Write out the records word for word, with no pictures.

Items from a data source:
━━━━━━━━━━

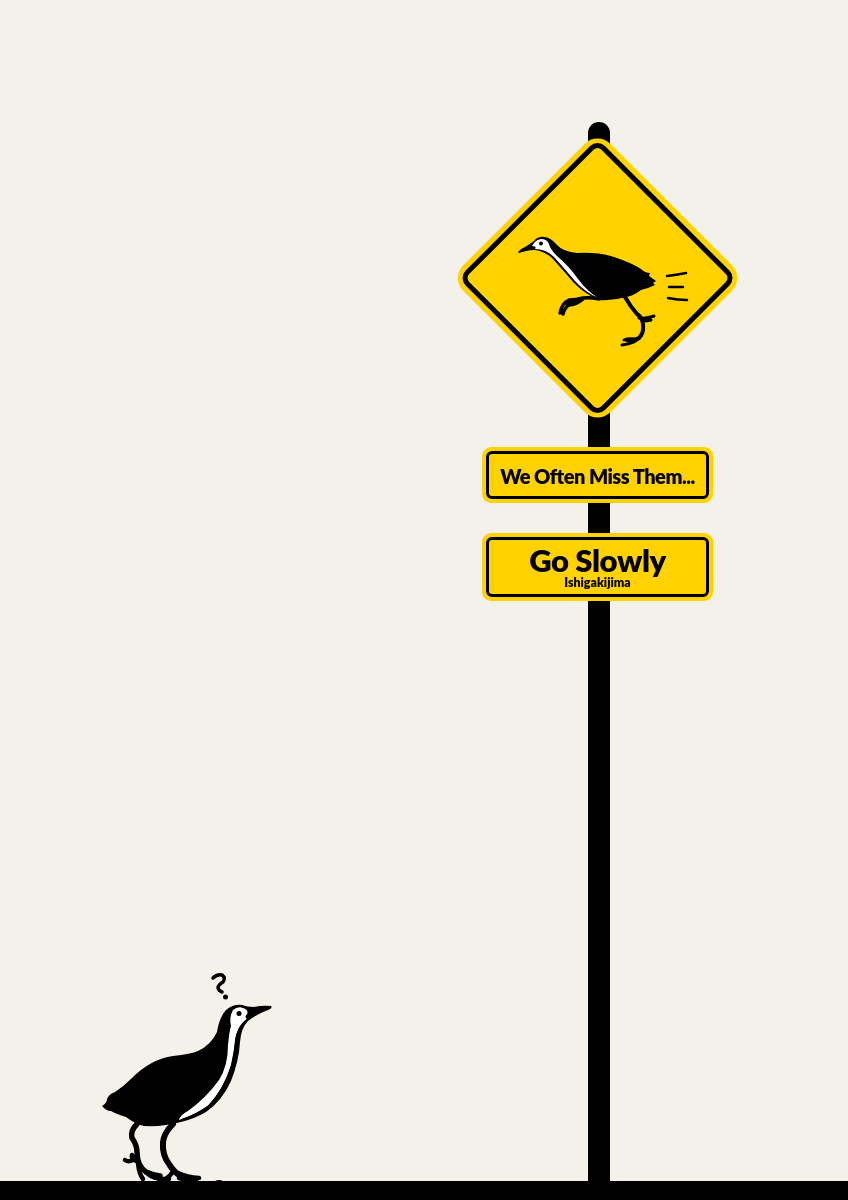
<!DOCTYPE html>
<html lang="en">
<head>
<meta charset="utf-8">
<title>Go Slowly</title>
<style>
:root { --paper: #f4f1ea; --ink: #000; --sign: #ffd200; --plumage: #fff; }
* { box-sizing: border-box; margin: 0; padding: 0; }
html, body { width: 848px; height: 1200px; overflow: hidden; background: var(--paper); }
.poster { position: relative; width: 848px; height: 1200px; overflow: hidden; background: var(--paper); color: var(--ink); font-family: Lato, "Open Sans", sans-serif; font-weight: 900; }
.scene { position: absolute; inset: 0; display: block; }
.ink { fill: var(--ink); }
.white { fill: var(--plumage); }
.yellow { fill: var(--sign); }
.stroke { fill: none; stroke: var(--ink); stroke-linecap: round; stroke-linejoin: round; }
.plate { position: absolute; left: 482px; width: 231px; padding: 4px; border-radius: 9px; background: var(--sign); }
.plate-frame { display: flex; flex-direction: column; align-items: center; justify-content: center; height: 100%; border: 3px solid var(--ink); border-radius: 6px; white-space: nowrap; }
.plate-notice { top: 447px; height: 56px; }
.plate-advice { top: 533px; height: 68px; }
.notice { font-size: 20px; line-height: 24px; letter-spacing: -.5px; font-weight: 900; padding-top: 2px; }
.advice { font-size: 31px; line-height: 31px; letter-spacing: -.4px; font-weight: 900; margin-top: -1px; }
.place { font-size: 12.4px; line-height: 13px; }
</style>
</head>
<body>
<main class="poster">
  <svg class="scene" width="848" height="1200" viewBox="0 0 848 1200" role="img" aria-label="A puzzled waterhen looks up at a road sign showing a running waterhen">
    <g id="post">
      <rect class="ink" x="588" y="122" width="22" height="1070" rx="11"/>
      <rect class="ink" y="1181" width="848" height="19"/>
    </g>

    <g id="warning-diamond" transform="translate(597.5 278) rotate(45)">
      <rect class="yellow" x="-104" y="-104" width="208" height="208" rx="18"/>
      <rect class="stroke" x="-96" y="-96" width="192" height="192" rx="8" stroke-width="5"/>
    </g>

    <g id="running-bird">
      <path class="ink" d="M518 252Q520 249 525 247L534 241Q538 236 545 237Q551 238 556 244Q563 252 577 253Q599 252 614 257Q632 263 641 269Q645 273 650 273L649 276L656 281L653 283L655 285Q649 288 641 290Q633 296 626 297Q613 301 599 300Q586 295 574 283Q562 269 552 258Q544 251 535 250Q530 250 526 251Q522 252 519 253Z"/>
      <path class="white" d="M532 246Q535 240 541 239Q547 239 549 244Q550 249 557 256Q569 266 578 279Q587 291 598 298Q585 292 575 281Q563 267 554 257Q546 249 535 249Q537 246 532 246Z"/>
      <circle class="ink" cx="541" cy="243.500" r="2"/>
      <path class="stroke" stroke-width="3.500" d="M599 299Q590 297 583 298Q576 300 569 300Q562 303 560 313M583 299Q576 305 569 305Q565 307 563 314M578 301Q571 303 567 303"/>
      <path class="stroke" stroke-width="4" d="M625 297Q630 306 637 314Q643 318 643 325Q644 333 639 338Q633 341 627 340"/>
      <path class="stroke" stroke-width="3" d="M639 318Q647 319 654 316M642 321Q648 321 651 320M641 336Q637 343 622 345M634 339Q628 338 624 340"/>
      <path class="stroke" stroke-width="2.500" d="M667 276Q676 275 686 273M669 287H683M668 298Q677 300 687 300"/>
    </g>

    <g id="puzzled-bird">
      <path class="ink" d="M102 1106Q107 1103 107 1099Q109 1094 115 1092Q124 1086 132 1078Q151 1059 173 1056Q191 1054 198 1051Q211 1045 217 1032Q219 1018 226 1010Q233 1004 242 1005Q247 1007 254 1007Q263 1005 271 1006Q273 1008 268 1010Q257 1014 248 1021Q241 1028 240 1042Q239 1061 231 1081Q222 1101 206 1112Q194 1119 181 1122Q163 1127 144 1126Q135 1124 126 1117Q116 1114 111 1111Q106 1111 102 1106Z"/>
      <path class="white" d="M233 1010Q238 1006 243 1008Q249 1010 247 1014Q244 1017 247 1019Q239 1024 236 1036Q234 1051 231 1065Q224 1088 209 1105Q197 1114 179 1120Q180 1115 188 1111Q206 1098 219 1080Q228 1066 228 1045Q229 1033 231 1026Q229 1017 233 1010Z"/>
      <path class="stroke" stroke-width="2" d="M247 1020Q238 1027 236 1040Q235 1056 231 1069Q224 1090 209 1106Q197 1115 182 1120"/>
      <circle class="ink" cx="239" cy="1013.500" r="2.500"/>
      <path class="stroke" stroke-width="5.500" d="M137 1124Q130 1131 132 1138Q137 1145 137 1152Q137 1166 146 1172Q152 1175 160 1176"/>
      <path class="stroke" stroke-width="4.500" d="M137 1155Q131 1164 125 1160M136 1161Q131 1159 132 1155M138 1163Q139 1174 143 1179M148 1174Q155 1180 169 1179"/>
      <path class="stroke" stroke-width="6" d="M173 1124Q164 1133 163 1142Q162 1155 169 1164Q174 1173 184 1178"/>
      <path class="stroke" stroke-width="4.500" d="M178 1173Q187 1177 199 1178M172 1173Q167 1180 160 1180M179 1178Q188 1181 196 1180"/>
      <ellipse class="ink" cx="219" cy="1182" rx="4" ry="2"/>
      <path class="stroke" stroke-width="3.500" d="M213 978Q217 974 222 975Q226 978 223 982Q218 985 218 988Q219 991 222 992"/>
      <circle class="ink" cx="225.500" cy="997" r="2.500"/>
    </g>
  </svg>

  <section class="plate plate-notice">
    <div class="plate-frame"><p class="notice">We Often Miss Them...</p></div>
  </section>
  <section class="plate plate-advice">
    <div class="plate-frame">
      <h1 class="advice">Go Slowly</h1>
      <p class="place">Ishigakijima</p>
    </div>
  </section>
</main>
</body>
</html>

━━━━━━━━━━

#### [REPLY]
<!DOCTYPE html>
<html lang="en">
<head>
<meta charset="utf-8">
<title>Go Slowly</title>
<style>
:root { --paper: #f4f1ea; --ink: #000; --sign: #ffd200; --plumage: #fff; }
* { box-sizing: border-box; margin: 0; padding: 0; }
html, body { width: 848px; height: 1200px; overflow: hidden; background: var(--paper); }
.poster { position: relative; width: 848px; height: 1200px; overflow: hidden; background: var(--paper); color: var(--ink); font-family: Lato, "Open Sans", sans-serif; font-weight: 900; }
.scene { position: absolute; inset: 0; display: block; }
.ink { fill: var(--ink); }
.white { fill: var(--plumage); }
.yellow { fill: var(--sign); }
.stroke { fill: none; stroke: var(--ink); stroke-linecap: round; stroke-linejoin: round; }
.plate { position: absolute; left: 482px; width: 231px; padding: 4px; border-radius: 9px; background: var(--sign); }
.plate-frame { display: flex; flex-direction: column; align-items: center; justify-content: center; height: 100%; border: 3px solid var(--ink); border-radius: 6px; white-space: nowrap; }
.plate-notice { top: 447px; height: 56px; }
.plate-advice { top: 533px; height: 68px; }
.notice { font-size: 20px; line-height: 24px; letter-spacing: -.5px; font-weight: 900; padding-top: 2px; }
.advice { font-size: 31px; line-height: 31px; letter-spacing: -.4px; font-weight: 900; margin-top: -1px; }
.place { font-size: 12.4px; line-height: 13px; }
</style>
</head>
<body>
<main class="poster">
  <svg class="scene" width="848" height="1200" viewBox="0 0 848 1200" role="img" aria-label="A puzzled waterhen looks up at a road sign showing a running waterhen">
    <g id="post">
      <rect class="ink" x="588" y="122" width="22" height="1070" rx="11"/>
      <rect class="ink" y="1181" width="848" height="19"/>
    </g>

    <g id="warning-diamond" transform="translate(597.5 278) rotate(45)">
      <rect class="yellow" x="-104" y="-104" width="208" height="208" rx="18"/>
      <rect class="stroke" x="-96" y="-96" width="192" height="192" rx="8" stroke-width="5"/>
    </g>

    <g id="running-bird">
      <path class="ink" d="M518 252Q520 249 525 247L534 241Q538 236 545 237Q551 238 556 244Q563 252 577 253Q599 252 614 257Q632 263 641 269Q645 273 650 273L649 276L656 281L653 283L655 285Q649 288 641 290Q633 296 626 297Q613 301 599 300Q586 295 574 283Q562 269 552 258Q544 251 535 250Q530 250 526 251Q522 252 519 253Z"/>
      <path class="white" d="M532 246Q535 240 541 239Q547 239 549 244Q550 249 557 256Q569 266 578 279Q587 291 598 298Q585 292 575 281Q563 267 554 257Q546 249 535 249Q537 246 532 246Z"/>
      <circle class="ink" cx="541" cy="243.500" r="2"/>
      <path class="stroke" stroke-width="3.500" d="M599 299Q590 297 583 298Q576 300 569 300Q562 303 560 313M583 299Q576 305 569 305Q565 307 563 314M578 301Q571 303 567 303"/>
      <path class="stroke" stroke-width="4" d="M625 297Q630 306 637 314Q643 318 643 325Q644 333 639 338Q633 341 627 340"/>
      <path class="stroke" stroke-width="3" d="M639 318Q647 319 654 316M642 321Q648 321 651 320M641 336Q637 343 622 345M634 339Q628 338 624 340"/>
      <path class="stroke" stroke-width="2.500" d="M667 276Q676 275 686 273M669 287H683M668 298Q677 300 687 300"/>
    </g>

    <g id="puzzled-bird">
      <path class="ink" d="M102 1106Q107 1103 107 1099Q109 1094 115 1092Q124 1086 132 1078Q151 1059 173 1056Q191 1054 198 1051Q211 1045 217 1032Q219 1018 226 1010Q233 1004 242 1005Q247 1007 254 1007Q263 1005 271 1006Q273 1008 268 1010Q257 1014 248 1021Q241 1028 240 1042Q239 1061 231 1081Q222 1101 206 1112Q194 1119 181 1122Q163 1127 144 1126Q135 1124 126 1117Q116 1114 111 1111Q106 1111 102 1106Z"/>
      <path class="white" d="M233 1010Q238 1006 243 1008Q249 1010 247 1014Q244 1017 247 1019Q239 1024 236 1036Q234 1051 231 1065Q224 1088 209 1105Q197 1114 179 1120Q180 1115 188 1111Q206 1098 219 1080Q228 1066 228 1045Q229 1033 231 1026Q229 1017 233 1010Z"/>
      <path class="stroke" stroke-width="2" d="M247 1020Q238 1027 236 1040Q235 1056 231 1069Q224 1090 209 1106Q197 1115 182 1120"/>
      <circle class="ink" cx="239" cy="1013.500" r="2.500"/>
      <path class="stroke" stroke-width="5.500" d="M137 1124Q130 1131 132 1138Q137 1145 137 1152Q137 1166 146 1172Q152 1175 160 1176"/>
      <path class="stroke" stroke-width="4.500" d="M137 1155Q131 1164 125 1160M136 1161Q131 1159 132 1155M138 1163Q139 1174 143 1179M148 1174Q155 1180 169 1179"/>
      <path class="stroke" stroke-width="6" d="M173 1124Q164 1133 163 1142Q162 1155 169 1164Q174 1173 184 1178"/>
      <path class="stroke" stroke-width="4.500" d="M178 1173Q187 1177 199 1178M172 1173Q167 1180 160 1180M179 1178Q188 1181 196 1180"/>
      <ellipse class="ink" cx="219" cy="1182" rx="4" ry="2"/>
      <path class="stroke" stroke-width="3.500" d="M213 978Q217 974 222 975Q226 978 223 982Q218 985 218 988Q219 991 222 992"/>
      <circle class="ink" cx="225.500" cy="997" r="2.500"/>
    </g>
  </svg>

  <section class="plate plate-notice">
    <div class="plate-frame"><p class="notice">We Often Miss Them...</p></div>
  </section>
  <section class="plate plate-advice">
    <div class="plate-frame">
      <h1 class="advice">Go Slowly</h1>
      <p class="place">Ishigakijima</p>
    </div>
  </section>
</main>
</body>
</html>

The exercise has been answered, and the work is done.